A subset $S$ of $\mathbb{R}^n$ is "bounded away from integer points" if for some positive $\epsilon$ every point in $S$ lies at a distance of at least $\epsilon$ from $\mathbb{Z}^n$. For example the line $x+y=1/2$ in $\mathbb{R}^2$ is bounded away from integer points, but the curve $x^2+y=1/2$ is not, because the points $(n+\frac{1}{4n},-n^2-\frac{1}{16n^2})$ for $n=1,2,\ldots$ lie on this curve.

Question: Can anyone give an algorithm to determine whether a system of polynomial equations with real algebraic coefficients cuts out a subset $S$ of $\mathbb{R}^n$ that is bounded away from integer points? Is there a simple description of all such subsets $S$?

Remark: I have a vague notion that if $S$ is bounded away from integer points then this must be ``trivially'' verifiable, perhaps because $S$ projects on a linear affine subset of $\mathbb{R}^n$ that is obviously bounded away from integer points, but this is little more than guesswork. I don't actually know that the problem is decidable, but I would be surprised if it were not.

UPDATE: (I'll use this section to collect my latest thoughts on the problem.)

The situation is fairly transparent in $\mathbb{R}^2$, and the real problem is how things generalize to higher dimensions. Let $S$ be as above. Let $\lfloor\cdot\rfloor$ be the floor function, which will be applied to points coordinatewise.
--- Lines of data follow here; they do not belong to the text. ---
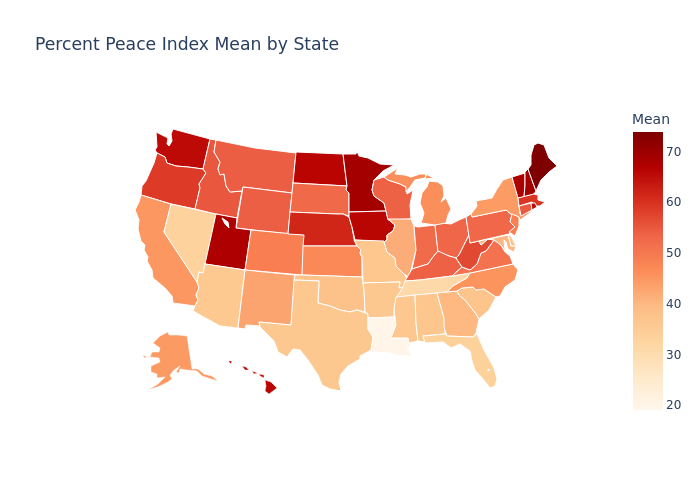
<!DOCTYPE html>
<html lang="en">
<head>
<meta charset="utf-8">
<title>Percent Peace Index Mean by State</title>
<style>
:root {
  --ink: #2a3f5f;
  --paper: #ffffff;
  --s0: #fff7ec; --s1: #fee8c8; --s2: #fdd49e; --s3: #fdbb84; --s4: #fc8d59;
  --s5: #ef6548; --s6: #d7301f; --s7: #b30000; --s8: #7f0000;
}
html, body { margin: 0; background: var(--paper); }
body { width: 700px; height: 500px; overflow: hidden; }
.chart { display: block; }
text { fill: var(--ink); font-family: "DejaVu Sans", "Open Sans", sans-serif; }
.title { font-size: 17px; }
.legend-title { font-size: 14px; }
.ticks { font-size: 12px; }
.states path { stroke: var(--paper); stroke-width: 1; stroke-linejoin: round; }
.far path { stroke-width: .5; }
</style>
</head>
<body>
<svg class="chart" width="700" height="500" viewBox="0 0 700 500">
  <defs>
    <linearGradient id="scale" x1="0" y1="1" x2="0" y2="0">
      <stop offset="0" stop-color="var(--s0)"/>
      <stop offset=".125" stop-color="var(--s1)"/>
      <stop offset=".25" stop-color="var(--s2)"/>
      <stop offset=".375" stop-color="var(--s3)"/>
      <stop offset=".5" stop-color="var(--s4)"/>
      <stop offset=".625" stop-color="var(--s5)"/>
      <stop offset=".75" stop-color="var(--s6)"/>
      <stop offset=".875" stop-color="var(--s7)"/>
      <stop offset="1" stop-color="var(--s8)"/>
    </linearGradient>
  </defs>

  <text class="title" x="35" y="50" textLength="304" lengthAdjust="spacingAndGlyphs">Percent Peace Index Mean by State</text>

  <g class="states">
    <path id="washington" fill="#bd0a06" d="M173 129L210 139 203 169 188 167 176 166 167 163 165 157 157 153 155 150 157 147 156 132 168 138 167 144 169 146 172 141 171 134Z"/>
    <path id="oregon" fill="#dd3b28" d="M157 153L165 157 167 163 176 166 188 167 203 169 206 173 199 184 200 188 195 209 171 204 141 195 142 186 146 181 154 163Z"/>
    <path id="california" fill="#fc9761" d="M141 195L171 204 164 232 197 282 199 288 196 295 198 300 195 306 173 303 172 296 165 288 153 278 152 270 147 261 148 257 144 250 145 245 141 241 138 229 139 220 135 210 139 202Z"/>
    <path id="nevada" fill="#fdd29c" d="M171 204L216 214 205 264 203 273 199 272 197 282 164 232Z"/>
    <path id="idaho" fill="#e9573e" d="M210 139L216 140 214 152 220 162 218 169 220 173 224 174 226 186 230 192 242 191 237 218 216 214 195 209 200 188 199 184 206 173 203 169Z"/>
    <path id="montana" fill="#ec5e43" d="M216 140L255 148 296 153 292 193 243 187 242 191 230 192 226 186 224 174 220 175 218 169 220 162 214 152Z"/>
    <path id="wyoming" fill="#ec5f44" d="M243 187L292 193 288 234 236 228Z"/>
    <path id="utah" fill="#af0000" d="M216 214L237 218 236 228 251 230 245 270 205 264Z"/>
    <path id="great-salt-lake" fill="#ffffff" stroke="none" d="M222 218L228 222 229 228 225 224Z"/>
    <path id="colorado" fill="#f97f53" d="M251 230L305 235 302 275 245 270Z"/>
    <path id="arizona" fill="#fdc990" d="M205 264L245 270 238 328 220 326 193 311 195 306 198 300 196 295 199 288 197 282 199 272 203 273Z"/>
    <path id="new-mexico" fill="#fca470" d="M245 270L295 275 291 325 259 322 260 326 246 325 245 329 238 328Z"/>
    <path id="north-dakota" fill="#b90402" d="M296 152L343 154 345 170 347 186 293 183Z"/>
    <path id="south-dakota" fill="#f06949" d="M293 183L347 186 346 190 349 193 349 216 343 214 337 214 290 212Z"/>
    <path id="nebraska" fill="#cf2618" d="M290 212L337 214 343 214 349 217 352 227 354 239 357 246 303 246 304 235 288 234Z"/>
    <path id="kansas" fill="#fb8957" d="M303 246L357 246 361 250 360 253 362 257 362 277 302 275Z"/>
    <path id="oklahoma" fill="#fdc18a" d="M295 275L302 275 362 277 364 290 365 312 357 310 350 312 340 310 330 306 318 303 319 281 294 280Z"/>
    <path id="texas" fill="#fdc890" d="M294 280L319 281 318 303 330 306 340 310 350 312 357 310 368 314 368 329 373 337 371 350 360 356 360 359 348 366 341 374 339 382 341 391 330 389 322 385 318 375 308 360 300 350 293 349 287 357 278 352 274 341 260 327 259 322 291 325Z"/>
    <path id="minnesota" fill="#a40000" d="M343 154L356 154 357 151 359 156 368 158 372 160 380 164 394 165 383 171 374 180 372 190 374 196 384 203 386 211 349 212 349 193 346 190 347 186 345 170Z"/>
    <path id="iowa" fill="#ba0603" d="M349 212L386 211 388 219 395 225 393 231 387 235 387 240 384 242 355 240 352 227 349 217Z"/>
    <path id="missouri" fill="#fdc78e" d="M354 240L384 241 387 252 395 258 396 266 404 274 408 280 405 287 399 288 400 282 363 283 362 257 360 253 361 250 357 246Z"/>
    <path id="arkansas" fill="#fdc88f" d="M363 283L400 282 399 288 405 287 400 297 394 309 394 317 368 318 368 314 365 312 364 290Z"/>
    <path id="louisiana" fill="#fff5e8" d="M368 318L394 317 396 325 391 338 408 338 411 345 407 349 413 356 400 356 390 353 371 352 373 337 368 329Z"/>
    <path id="wisconsin" fill="#ed6145" d="M374 180L384 177 388 180 400 184 406 187 407 194 413 190 410 205 411 219 388 220 386 211 384 203 374 196 372 190Z"/>
    <path id="illinois" fill="#fcac78" d="M388 219L411 219 414 226 416 250 413 262 411 270 409 277 404 274 396 266 395 258 387 252 384 242 387 240 387 235 393 231 395 225Z"/>
    <path id="indiana" fill="#f16b4a" d="M414 226L418 227 435 225 438 251 433 257 428 264 412 269 416 250Z"/>
    <path id="ohio" fill="#f06648" d="M435 225L442 223 451 224 459 220 466 217 469 235 464 245 459 255 456 258 449 256 438 252Z"/>
    <path id="michigan" fill="#fb8f5b" d="M421 223L424 213 420 203 422 193 427 187 429 181 438 182 443 186 444 196 441 202 446 198 451 209 448 215 446 223 435 225ZM384 177L398 168 395 174 405 175 411 177 420 174 427 174 425 178 415 180 410 187 406 192 406 187 400 184 388 180ZM426 174L434 178 425 179Z"/>
    <path id="kentucky" fill="#ee6145" d="M405 281L409 274 412 269 428 264 433 257 438 251 449 256 456 258 462 267 452 276 420 280Z"/>
    <path id="tennessee" fill="#fdd8a8" d="M405 281L420 280 452 276 470 273 467 278 453 286 447 292 437 293 396 298 402 289Z"/>
    <path id="mississippi" fill="#fdc78f" d="M396 297L415 295 416 323 418 341 409 343 408 338 391 338 396 325 394 309Z"/>
    <path id="alabama" fill="#fdc68d" d="M415 295L437 293 444 318 445 334 423 336 425 342 418 341 416 323Z"/>
    <path id="georgia" fill="#fdb981" d="M437 293L457 291 459 295 466 301 476 314 479 319 476 333 473 337 447 336 444 327 444 318Z"/>
    <path id="florida" fill="#fdd19a" d="M423 336L445 334 447 336 473 337 477 334 484 350 494 368 497 379 495 386 490 388 483 379 475 370 472 361 470 351 460 344 451 348 443 342 425 343ZM488 369V371L490 370Z"/>
    <path id="south-carolina" fill="#fdc58c" d="M457 291L462 288 473 287 476 290 484 289 496 297 489 310 479 319 476 314 466 301 459 295Z"/>
    <path id="north-carolina" fill="#fc945e" d="M447 292L453 286 467 278 470 273 513 264 518 270 515 280 505 287 500 296 496 297 484 289 476 290 473 287 462 288 457 291Z"/>
    <path id="virginia" fill="#f4724e" d="M452 276L462 267 470 270 477 264 481 253 486 251 494 240 501 245 505 252 510 256 513 264 470 273Z"/>
    <path id="west-virginia" fill="#e24932" d="M456 258L459 255 464 245 469 235 470 243 479 241 481 245 488 239 494 240 486 251 481 253 477 264 470 270 462 267Z"/>
    <path id="pennsylvania" fill="#f06849" d="M466 217L471 214 472 217 506 210 512 215 510 222 515 227 509 234 470 243Z"/>
    <path id="new-york" fill="#fc9b64" d="M471 214L477 206 476 201 492 198 497 189 503 180 512 177 515 186 518 197 519 207 520 214 533 211 520 220 519 217 511 214 506 210 472 217Z"/>
    <path id="new-jersey" fill="#f98052" d="M512 214L519 217 519 226 515 236 509 232 515 227 510 222Z"/>
    <path id="maryland" fill="#fdb67f" d="M479 241L508 235 511 246 516 246 514 252 508 249 506 242 504 240 505 251 501 245 494 240 488 239 481 245Z"/>
    <path id="delaware" fill="#fdc48b" d="M508 235L511 236 516 246 511 246Z"/>
    <path id="vermont" fill="#ad0000" d="M512 177L525 173 525 185 524 197 518 198Z"/>
    <path id="new-hampshire" fill="#a50000" d="M525 172L528 169 536 191 534 194 524 197 525 185Z"/>
    <path id="maine" fill="#7f0000" d="M528 169L531 165 531 155 534 145 538 143 544 145 549 158 557 166 549 172 541 180 536 191Z"/>
    <path id="massachusetts" fill="#da3523" d="M518 198L534 194 538 195 538 200 545 202 540 206 536 206 532 202 519 206Z"/>
    <path id="connecticut" fill="#ea5a40" d="M519 206L531 203 532 210 521 216Z"/>
    <path id="rhode-island" fill="#be0c07" d="M531 203L535 203 537 207 532 210Z"/>
  </g>
  <g class="states far">
    <path id="alaska" fill="#fc9a64" d="M187 336L192 369 198 369 204 374 212 376 218 381 211 379 202 376 197 371 187 370 180 369 179 373 176 372 180 366 174 370 170 375 172 379 168 382 160 386 148 390 158 384 165 377 157 378 157 374 151 372 151 366 160 362 159 358 150 357 152 352 159 352 160 348 153 343 160 336 168 332 169 335 178 335ZM143 355L147 357 144 358Z"/>
    <path id="hawaii" fill="#ba0603" d="M228 361L232 361 231 364ZM242 366L246 367 249 370 245 370ZM252 371L258 373 254 374ZM259 374L264 375 264 378 260 376ZM265 380L271 382 277 388 269 394 265 391 266 386Z"/>
  </g>

  <g class="legend">
    <text class="legend-title" x="632" y="124" textLength="38" lengthAdjust="spacingAndGlyphs">Mean</text>
    <rect x="633" y="132" width="30" height="278" fill="url(#scale)"/>
    <g class="ticks">
      <text x="666" y="156">70</text>
      <text x="666" y="206">60</text>
      <text x="666" y="257">50</text>
      <text x="666" y="308">40</text>
      <text x="666" y="359">30</text>
      <text x="666" y="409">20</text>
    </g>
  </g>
</svg>
</body>
</html>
Then I propose the following conjecture:

There exists some translate of $S$ bounded away from integer points if and only if the set of all points $\lfloor p\rfloor$ for $p\in S$ is contained in a finite union of linear-affine subspaces of $\mathbb{R}^n$ (which will be defined over the rationals).